■ **What is required**: The lines to reproduce run from the one containing "345Q195 368 202" through the final line of the entries; write them out exactly and add nothing.
──────── Data ────────
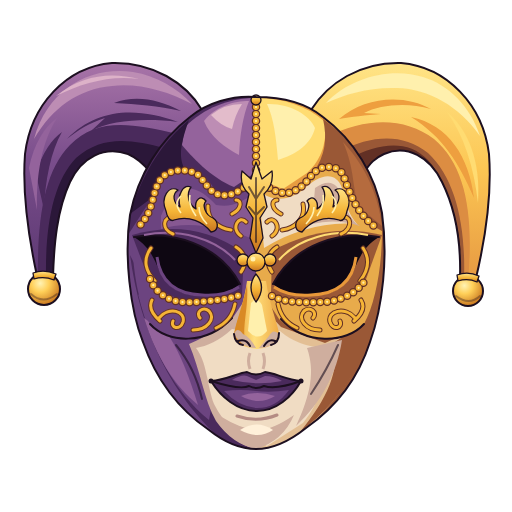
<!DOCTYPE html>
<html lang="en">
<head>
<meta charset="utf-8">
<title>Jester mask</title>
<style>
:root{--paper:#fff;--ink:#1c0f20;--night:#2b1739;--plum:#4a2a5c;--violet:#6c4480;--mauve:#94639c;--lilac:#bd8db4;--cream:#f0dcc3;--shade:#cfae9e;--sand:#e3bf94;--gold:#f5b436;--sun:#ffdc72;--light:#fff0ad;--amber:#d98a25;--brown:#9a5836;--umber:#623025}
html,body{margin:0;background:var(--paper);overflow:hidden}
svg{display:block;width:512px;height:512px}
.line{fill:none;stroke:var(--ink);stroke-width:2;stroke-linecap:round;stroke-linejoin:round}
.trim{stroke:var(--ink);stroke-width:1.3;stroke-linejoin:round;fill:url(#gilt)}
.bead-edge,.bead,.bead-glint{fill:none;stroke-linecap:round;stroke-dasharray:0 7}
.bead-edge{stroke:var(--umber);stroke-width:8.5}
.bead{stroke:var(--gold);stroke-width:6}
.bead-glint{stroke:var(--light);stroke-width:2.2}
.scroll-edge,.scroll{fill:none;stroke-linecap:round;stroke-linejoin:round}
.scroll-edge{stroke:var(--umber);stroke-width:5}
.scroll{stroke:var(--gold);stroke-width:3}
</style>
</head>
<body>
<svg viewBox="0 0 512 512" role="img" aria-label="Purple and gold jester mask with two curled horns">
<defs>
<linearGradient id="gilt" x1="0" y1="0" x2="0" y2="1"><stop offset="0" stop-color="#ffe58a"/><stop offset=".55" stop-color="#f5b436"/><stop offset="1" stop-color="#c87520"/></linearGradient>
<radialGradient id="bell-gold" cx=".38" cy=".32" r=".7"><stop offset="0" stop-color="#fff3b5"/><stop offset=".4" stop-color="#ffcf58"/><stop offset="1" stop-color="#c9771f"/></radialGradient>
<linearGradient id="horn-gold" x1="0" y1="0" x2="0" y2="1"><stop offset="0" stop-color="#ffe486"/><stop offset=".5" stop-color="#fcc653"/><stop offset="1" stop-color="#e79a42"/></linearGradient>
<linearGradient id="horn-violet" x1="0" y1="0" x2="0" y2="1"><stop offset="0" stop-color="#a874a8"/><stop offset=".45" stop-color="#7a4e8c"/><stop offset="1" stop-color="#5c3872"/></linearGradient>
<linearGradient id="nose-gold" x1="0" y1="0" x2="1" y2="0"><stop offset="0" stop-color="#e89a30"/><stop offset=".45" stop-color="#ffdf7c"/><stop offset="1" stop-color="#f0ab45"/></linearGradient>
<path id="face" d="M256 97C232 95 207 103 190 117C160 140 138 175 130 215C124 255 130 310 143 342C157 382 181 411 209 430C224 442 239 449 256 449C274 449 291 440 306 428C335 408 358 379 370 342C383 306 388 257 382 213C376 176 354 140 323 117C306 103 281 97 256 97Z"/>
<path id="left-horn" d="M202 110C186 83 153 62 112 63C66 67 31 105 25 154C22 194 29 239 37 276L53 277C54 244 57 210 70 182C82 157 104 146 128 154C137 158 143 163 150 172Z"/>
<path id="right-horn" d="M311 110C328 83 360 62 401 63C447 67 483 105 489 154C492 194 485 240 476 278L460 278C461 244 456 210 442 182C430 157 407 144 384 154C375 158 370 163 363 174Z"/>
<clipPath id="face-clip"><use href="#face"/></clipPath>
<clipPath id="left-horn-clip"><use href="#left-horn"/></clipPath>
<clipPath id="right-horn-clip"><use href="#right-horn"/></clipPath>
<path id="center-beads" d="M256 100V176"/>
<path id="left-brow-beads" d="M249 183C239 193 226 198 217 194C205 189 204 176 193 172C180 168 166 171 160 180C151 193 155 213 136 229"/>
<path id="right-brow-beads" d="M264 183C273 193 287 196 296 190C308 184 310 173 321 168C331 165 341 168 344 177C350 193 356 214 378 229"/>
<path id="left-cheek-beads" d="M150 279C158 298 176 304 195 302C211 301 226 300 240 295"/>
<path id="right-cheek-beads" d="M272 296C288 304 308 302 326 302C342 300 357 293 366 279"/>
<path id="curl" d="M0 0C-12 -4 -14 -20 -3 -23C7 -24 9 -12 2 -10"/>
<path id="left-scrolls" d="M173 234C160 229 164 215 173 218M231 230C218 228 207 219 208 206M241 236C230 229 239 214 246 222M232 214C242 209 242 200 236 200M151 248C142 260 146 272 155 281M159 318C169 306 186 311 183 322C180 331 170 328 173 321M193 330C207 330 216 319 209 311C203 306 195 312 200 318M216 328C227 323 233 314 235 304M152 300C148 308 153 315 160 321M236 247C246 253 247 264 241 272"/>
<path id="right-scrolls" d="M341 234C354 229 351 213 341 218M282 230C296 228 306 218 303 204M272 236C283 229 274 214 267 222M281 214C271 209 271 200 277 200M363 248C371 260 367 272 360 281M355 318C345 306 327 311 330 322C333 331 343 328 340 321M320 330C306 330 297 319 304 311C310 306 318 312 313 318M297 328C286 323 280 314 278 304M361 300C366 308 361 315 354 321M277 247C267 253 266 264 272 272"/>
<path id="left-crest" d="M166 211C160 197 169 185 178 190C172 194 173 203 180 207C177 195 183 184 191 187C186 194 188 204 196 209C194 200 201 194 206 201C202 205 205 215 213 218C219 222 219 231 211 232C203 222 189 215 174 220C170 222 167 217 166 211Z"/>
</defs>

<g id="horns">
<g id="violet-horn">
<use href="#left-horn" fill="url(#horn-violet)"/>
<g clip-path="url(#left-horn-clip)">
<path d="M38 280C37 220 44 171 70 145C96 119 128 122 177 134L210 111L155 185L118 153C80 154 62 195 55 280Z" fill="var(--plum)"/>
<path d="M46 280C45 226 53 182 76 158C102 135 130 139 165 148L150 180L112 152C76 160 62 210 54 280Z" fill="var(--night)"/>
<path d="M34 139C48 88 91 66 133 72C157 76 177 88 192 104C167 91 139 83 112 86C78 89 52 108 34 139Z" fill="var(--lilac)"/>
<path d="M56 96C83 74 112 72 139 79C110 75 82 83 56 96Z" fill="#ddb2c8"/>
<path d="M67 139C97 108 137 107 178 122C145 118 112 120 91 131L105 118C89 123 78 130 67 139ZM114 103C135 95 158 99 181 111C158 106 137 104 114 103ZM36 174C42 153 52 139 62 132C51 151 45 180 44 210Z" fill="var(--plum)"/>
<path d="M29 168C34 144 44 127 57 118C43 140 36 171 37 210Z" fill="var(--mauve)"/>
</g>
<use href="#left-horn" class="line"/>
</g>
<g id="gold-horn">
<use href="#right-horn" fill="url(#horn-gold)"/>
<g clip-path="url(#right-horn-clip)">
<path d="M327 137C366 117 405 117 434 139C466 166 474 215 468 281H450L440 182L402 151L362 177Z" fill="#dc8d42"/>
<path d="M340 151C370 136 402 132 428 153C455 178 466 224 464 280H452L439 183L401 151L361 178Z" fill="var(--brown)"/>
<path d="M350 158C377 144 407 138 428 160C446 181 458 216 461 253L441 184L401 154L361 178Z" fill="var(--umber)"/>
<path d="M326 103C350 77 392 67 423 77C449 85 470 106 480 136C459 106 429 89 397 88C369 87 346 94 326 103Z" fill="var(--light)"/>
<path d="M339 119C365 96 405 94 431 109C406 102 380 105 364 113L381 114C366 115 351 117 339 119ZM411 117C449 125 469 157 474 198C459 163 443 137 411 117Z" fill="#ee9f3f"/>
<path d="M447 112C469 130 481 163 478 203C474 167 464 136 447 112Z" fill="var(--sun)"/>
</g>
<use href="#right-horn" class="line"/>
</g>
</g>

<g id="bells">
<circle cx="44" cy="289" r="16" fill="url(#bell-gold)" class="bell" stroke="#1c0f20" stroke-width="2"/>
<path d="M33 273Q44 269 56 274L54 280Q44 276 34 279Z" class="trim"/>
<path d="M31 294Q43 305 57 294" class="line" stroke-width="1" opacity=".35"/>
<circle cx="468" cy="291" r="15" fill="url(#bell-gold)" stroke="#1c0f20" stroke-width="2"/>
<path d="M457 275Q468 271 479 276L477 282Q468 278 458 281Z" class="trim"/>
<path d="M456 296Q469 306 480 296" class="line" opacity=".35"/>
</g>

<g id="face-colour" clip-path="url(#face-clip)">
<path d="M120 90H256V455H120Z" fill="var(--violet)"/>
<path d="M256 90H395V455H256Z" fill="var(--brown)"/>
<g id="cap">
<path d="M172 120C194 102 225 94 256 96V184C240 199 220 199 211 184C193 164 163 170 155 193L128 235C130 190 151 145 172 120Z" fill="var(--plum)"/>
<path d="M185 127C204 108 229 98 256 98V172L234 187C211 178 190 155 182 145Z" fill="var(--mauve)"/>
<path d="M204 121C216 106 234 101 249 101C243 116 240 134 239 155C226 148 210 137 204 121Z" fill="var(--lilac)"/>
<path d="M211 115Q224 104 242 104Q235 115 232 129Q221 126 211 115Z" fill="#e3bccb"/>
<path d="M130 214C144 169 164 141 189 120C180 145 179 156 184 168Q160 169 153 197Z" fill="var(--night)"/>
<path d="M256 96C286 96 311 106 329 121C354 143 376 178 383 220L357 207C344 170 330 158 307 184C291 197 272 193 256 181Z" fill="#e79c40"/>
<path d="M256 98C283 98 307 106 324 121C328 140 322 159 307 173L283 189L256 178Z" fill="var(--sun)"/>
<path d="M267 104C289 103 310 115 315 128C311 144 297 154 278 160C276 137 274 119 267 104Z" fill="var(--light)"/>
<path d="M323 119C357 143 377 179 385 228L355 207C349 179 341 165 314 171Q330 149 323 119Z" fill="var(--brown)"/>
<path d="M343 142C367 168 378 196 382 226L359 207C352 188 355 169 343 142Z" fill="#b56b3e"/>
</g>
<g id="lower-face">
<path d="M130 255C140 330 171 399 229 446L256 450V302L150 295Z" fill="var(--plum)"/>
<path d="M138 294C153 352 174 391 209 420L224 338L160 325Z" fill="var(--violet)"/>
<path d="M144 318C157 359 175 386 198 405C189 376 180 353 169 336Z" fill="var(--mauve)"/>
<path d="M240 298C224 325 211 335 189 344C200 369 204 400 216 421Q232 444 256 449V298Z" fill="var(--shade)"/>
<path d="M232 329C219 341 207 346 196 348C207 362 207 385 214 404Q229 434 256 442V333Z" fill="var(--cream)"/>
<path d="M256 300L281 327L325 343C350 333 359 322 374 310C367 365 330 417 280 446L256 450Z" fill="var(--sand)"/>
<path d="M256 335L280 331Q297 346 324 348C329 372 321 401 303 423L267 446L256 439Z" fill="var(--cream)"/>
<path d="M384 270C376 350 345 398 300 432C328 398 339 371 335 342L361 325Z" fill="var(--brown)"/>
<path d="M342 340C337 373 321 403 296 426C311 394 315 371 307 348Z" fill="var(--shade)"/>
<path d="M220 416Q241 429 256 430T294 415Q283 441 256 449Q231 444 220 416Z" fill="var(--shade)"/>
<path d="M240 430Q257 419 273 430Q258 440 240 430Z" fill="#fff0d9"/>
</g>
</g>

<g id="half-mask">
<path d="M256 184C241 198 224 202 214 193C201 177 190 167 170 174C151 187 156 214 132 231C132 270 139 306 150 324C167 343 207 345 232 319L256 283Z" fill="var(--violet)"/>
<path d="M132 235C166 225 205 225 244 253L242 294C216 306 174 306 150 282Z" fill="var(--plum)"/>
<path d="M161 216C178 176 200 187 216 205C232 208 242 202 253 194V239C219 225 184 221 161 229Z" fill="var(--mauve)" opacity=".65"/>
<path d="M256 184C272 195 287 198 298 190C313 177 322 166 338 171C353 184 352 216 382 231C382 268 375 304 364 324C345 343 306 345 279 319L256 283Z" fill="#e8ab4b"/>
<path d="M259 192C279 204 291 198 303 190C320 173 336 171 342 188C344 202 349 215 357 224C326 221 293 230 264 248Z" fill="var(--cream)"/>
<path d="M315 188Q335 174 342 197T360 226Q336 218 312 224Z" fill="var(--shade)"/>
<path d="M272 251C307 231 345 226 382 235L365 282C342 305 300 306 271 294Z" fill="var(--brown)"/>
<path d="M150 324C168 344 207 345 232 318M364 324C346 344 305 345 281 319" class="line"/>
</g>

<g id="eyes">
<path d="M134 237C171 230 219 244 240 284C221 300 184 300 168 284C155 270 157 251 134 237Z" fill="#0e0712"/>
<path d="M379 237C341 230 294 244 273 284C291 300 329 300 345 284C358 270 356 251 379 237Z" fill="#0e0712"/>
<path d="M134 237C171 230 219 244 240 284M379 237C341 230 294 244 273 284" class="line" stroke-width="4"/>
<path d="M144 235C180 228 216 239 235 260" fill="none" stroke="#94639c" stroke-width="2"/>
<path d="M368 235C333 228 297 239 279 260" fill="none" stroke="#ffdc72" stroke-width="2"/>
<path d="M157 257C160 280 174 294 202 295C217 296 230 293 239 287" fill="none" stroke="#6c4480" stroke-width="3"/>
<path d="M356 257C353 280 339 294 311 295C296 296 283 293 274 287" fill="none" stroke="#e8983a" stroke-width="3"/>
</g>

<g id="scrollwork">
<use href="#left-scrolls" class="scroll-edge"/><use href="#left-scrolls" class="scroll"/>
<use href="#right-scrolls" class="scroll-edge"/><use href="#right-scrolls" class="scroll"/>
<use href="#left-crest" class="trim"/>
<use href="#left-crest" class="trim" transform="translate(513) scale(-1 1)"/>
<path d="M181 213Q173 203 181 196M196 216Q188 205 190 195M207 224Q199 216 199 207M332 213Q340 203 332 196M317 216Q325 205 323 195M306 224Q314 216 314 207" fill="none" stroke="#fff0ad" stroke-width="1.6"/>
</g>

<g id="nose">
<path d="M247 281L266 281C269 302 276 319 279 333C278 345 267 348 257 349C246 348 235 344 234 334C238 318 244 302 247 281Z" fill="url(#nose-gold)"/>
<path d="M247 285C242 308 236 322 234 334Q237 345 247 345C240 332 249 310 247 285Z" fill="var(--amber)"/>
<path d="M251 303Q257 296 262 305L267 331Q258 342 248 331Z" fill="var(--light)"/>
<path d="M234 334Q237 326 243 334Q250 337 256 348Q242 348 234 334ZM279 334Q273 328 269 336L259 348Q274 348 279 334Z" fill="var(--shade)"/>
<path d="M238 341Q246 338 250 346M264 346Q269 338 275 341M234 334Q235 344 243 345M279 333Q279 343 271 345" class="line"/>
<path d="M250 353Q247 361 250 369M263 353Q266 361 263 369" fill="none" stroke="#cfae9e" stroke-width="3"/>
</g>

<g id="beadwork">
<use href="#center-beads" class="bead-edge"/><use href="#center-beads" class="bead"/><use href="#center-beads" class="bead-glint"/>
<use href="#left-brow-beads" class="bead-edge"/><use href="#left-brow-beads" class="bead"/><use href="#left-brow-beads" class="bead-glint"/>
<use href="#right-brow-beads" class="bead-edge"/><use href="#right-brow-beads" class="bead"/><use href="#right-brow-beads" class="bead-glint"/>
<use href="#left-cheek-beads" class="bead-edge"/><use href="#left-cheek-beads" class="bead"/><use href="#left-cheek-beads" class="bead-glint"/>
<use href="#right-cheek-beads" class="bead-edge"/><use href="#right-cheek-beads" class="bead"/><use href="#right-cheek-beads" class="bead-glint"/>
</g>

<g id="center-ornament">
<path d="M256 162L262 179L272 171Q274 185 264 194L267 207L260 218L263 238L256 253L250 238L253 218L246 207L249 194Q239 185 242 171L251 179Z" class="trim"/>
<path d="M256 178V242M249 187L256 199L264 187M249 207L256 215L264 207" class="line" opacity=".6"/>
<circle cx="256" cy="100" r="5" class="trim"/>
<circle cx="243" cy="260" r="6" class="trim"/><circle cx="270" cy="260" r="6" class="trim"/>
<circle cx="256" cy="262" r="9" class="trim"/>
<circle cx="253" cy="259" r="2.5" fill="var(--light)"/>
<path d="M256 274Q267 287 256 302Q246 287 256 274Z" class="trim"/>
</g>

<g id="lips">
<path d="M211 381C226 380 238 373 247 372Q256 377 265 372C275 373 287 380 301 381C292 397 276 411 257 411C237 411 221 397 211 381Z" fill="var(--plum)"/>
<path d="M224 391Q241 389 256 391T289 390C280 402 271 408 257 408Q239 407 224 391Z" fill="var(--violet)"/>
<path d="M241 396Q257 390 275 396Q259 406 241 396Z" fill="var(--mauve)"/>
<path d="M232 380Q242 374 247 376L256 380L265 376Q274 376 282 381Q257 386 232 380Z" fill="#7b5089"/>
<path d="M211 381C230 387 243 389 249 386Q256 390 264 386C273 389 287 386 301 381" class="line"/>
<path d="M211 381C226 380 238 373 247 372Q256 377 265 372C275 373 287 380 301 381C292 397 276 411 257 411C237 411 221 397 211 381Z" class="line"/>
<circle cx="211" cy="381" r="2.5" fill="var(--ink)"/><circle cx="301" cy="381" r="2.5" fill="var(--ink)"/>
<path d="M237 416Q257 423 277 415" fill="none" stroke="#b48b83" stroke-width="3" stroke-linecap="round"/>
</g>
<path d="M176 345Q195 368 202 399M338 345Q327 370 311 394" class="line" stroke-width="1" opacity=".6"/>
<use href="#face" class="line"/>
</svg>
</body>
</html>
────────
■ **Task output**:
<path d="M176 345Q195 368 202 399M338 345Q327 370 311 394" class="line" stroke-width="1" opacity=".6"/>
<use href="#face" class="line"/>
</svg>
</body>
</html>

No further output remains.